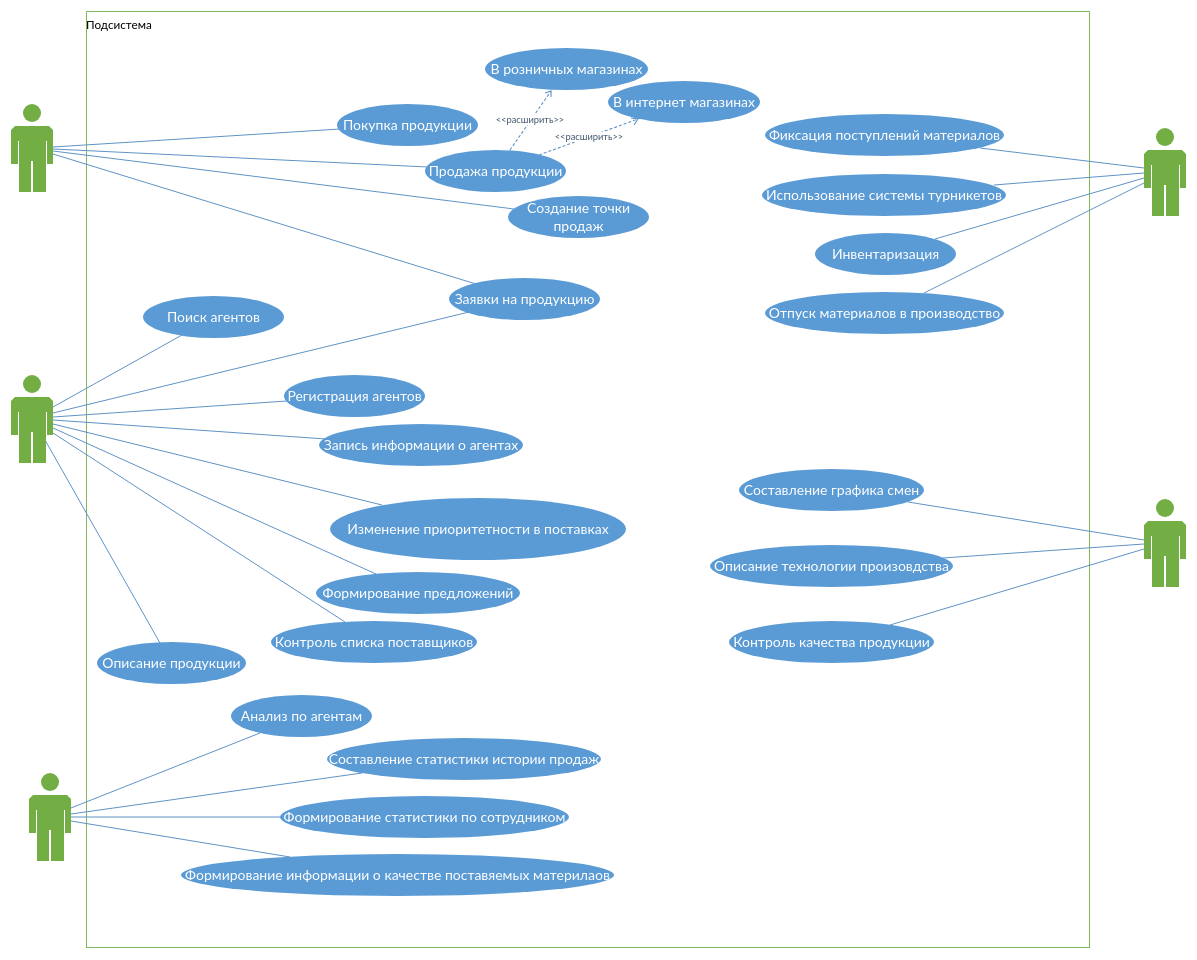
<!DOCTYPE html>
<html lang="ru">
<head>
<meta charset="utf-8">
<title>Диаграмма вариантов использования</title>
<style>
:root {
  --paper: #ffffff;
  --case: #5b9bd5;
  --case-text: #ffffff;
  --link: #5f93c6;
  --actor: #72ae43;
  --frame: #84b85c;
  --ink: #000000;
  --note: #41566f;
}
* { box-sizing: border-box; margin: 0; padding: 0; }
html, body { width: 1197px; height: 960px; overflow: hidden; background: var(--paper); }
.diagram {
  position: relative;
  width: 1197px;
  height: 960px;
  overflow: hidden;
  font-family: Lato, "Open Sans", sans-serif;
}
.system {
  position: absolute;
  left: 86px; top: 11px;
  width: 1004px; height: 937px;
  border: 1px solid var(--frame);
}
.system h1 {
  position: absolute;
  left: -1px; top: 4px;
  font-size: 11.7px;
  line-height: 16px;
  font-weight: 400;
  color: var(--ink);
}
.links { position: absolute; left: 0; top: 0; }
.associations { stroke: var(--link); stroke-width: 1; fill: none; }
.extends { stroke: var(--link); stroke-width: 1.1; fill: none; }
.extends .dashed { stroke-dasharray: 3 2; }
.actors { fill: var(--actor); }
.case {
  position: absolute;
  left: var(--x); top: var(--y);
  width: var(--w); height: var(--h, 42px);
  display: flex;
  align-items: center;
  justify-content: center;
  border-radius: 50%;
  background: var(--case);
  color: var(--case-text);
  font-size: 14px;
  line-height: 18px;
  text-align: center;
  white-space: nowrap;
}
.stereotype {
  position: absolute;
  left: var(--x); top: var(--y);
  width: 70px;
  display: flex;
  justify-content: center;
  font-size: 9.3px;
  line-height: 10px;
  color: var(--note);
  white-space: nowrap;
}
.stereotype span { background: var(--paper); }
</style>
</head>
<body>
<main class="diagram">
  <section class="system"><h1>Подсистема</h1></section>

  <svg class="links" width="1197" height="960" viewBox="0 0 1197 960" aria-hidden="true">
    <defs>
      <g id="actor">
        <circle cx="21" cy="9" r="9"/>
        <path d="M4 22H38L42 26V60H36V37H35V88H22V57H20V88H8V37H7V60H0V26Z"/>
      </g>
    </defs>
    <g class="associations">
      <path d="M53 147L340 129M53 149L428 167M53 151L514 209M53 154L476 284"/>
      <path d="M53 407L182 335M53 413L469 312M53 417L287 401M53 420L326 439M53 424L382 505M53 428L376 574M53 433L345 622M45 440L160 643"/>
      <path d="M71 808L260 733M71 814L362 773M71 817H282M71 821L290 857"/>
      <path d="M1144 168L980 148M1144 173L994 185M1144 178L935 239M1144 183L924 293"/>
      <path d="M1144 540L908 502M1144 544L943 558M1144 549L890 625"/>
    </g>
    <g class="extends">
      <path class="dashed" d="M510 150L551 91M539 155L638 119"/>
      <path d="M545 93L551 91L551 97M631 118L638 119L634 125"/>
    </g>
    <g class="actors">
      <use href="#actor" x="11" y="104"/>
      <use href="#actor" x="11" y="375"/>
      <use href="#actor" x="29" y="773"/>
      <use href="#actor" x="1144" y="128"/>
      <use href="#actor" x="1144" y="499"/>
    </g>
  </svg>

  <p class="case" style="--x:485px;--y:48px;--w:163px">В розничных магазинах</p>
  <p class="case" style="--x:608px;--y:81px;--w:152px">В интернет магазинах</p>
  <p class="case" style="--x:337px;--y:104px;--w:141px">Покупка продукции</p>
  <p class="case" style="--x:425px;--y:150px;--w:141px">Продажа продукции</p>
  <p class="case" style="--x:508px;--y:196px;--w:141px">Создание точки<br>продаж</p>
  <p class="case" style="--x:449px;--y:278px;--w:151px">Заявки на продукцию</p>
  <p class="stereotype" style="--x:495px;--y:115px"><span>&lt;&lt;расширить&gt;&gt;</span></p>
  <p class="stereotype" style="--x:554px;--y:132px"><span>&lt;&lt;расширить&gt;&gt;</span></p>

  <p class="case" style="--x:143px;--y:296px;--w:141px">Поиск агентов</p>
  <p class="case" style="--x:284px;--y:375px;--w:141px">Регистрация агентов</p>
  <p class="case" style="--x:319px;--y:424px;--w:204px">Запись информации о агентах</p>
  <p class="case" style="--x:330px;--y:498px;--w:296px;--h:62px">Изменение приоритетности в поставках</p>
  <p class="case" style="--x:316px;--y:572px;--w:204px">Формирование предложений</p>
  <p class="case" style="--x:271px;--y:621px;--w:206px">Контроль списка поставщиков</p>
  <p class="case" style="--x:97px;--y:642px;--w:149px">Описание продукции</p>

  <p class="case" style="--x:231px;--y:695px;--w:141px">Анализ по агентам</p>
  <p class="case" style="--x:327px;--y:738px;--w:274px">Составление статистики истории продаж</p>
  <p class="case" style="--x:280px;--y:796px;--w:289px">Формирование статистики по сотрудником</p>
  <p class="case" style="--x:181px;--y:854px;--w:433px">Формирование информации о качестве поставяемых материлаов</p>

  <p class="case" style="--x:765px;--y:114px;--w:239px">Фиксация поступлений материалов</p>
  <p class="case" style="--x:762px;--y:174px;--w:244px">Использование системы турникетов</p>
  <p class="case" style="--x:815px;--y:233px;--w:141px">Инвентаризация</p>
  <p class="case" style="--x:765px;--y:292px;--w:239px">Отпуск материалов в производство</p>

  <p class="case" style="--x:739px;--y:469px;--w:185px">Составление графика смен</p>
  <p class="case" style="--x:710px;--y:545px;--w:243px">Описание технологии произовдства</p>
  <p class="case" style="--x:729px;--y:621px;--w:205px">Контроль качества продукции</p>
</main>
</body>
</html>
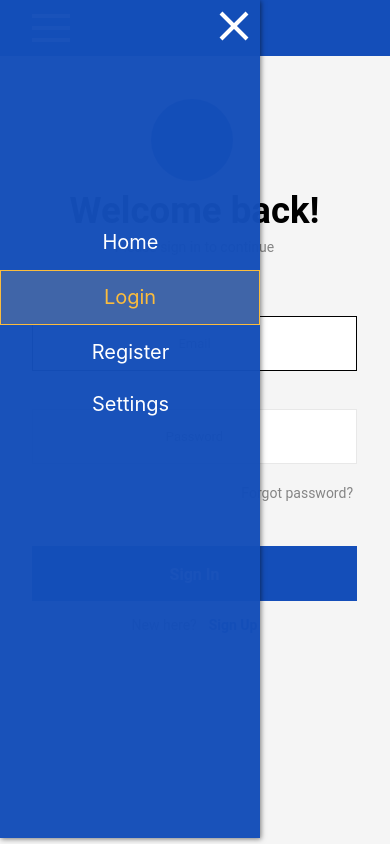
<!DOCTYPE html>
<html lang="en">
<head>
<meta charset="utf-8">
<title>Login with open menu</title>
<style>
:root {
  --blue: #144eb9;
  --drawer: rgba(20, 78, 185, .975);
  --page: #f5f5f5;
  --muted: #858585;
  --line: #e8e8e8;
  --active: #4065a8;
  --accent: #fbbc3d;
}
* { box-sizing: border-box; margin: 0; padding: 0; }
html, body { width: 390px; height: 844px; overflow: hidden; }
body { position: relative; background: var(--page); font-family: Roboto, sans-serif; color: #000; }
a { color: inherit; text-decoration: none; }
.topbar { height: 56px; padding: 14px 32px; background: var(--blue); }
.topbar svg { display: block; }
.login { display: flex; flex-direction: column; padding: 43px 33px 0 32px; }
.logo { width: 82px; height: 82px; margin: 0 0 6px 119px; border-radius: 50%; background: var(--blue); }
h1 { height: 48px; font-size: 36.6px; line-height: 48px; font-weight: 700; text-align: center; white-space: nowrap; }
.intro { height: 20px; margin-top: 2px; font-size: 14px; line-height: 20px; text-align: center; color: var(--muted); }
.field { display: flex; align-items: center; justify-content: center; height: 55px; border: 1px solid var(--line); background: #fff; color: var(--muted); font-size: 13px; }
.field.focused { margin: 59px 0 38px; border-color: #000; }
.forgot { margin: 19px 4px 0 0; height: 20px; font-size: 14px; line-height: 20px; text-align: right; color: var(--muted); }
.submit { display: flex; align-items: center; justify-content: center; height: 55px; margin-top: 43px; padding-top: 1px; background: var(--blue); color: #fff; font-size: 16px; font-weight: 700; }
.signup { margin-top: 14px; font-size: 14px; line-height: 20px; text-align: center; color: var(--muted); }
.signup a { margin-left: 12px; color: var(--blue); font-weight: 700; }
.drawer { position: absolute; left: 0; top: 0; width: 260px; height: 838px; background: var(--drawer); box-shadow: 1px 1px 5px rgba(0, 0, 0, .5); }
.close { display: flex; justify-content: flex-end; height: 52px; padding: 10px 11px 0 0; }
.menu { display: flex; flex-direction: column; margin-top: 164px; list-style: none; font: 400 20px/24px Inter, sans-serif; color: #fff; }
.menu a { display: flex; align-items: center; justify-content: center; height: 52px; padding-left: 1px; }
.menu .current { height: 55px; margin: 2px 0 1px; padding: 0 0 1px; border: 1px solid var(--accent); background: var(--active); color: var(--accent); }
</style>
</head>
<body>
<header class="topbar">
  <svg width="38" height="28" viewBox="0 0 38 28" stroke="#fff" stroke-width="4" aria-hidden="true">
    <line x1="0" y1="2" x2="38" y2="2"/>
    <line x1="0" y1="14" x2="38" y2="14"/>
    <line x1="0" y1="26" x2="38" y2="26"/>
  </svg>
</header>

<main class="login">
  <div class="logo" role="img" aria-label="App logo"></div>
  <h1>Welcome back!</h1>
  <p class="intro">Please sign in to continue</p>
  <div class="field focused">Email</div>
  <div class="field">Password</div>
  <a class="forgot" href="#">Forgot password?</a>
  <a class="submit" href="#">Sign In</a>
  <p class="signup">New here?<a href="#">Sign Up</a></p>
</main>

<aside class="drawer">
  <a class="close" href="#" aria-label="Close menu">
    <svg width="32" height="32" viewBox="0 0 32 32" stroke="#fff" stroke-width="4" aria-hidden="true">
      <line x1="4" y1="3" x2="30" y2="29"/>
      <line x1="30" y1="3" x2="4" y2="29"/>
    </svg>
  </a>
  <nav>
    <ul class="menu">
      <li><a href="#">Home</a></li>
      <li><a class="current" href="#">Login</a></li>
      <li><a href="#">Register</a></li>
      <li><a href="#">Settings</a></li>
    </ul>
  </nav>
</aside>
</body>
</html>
******
• TASK ITEM:
The lines to copy are those in the records above containing the word "body".

• RESULT OF THE EXERCISE:
html, body { width: 1197px; height: 960px; overflow: hidden; background: var(--paper); }
<body>
</body>
html, body { width: 390px; height: 844px; overflow: hidden; }
body { position: relative; background: var(--page); font-family: Roboto, sans-serif; color: #000; }
<body>
</body>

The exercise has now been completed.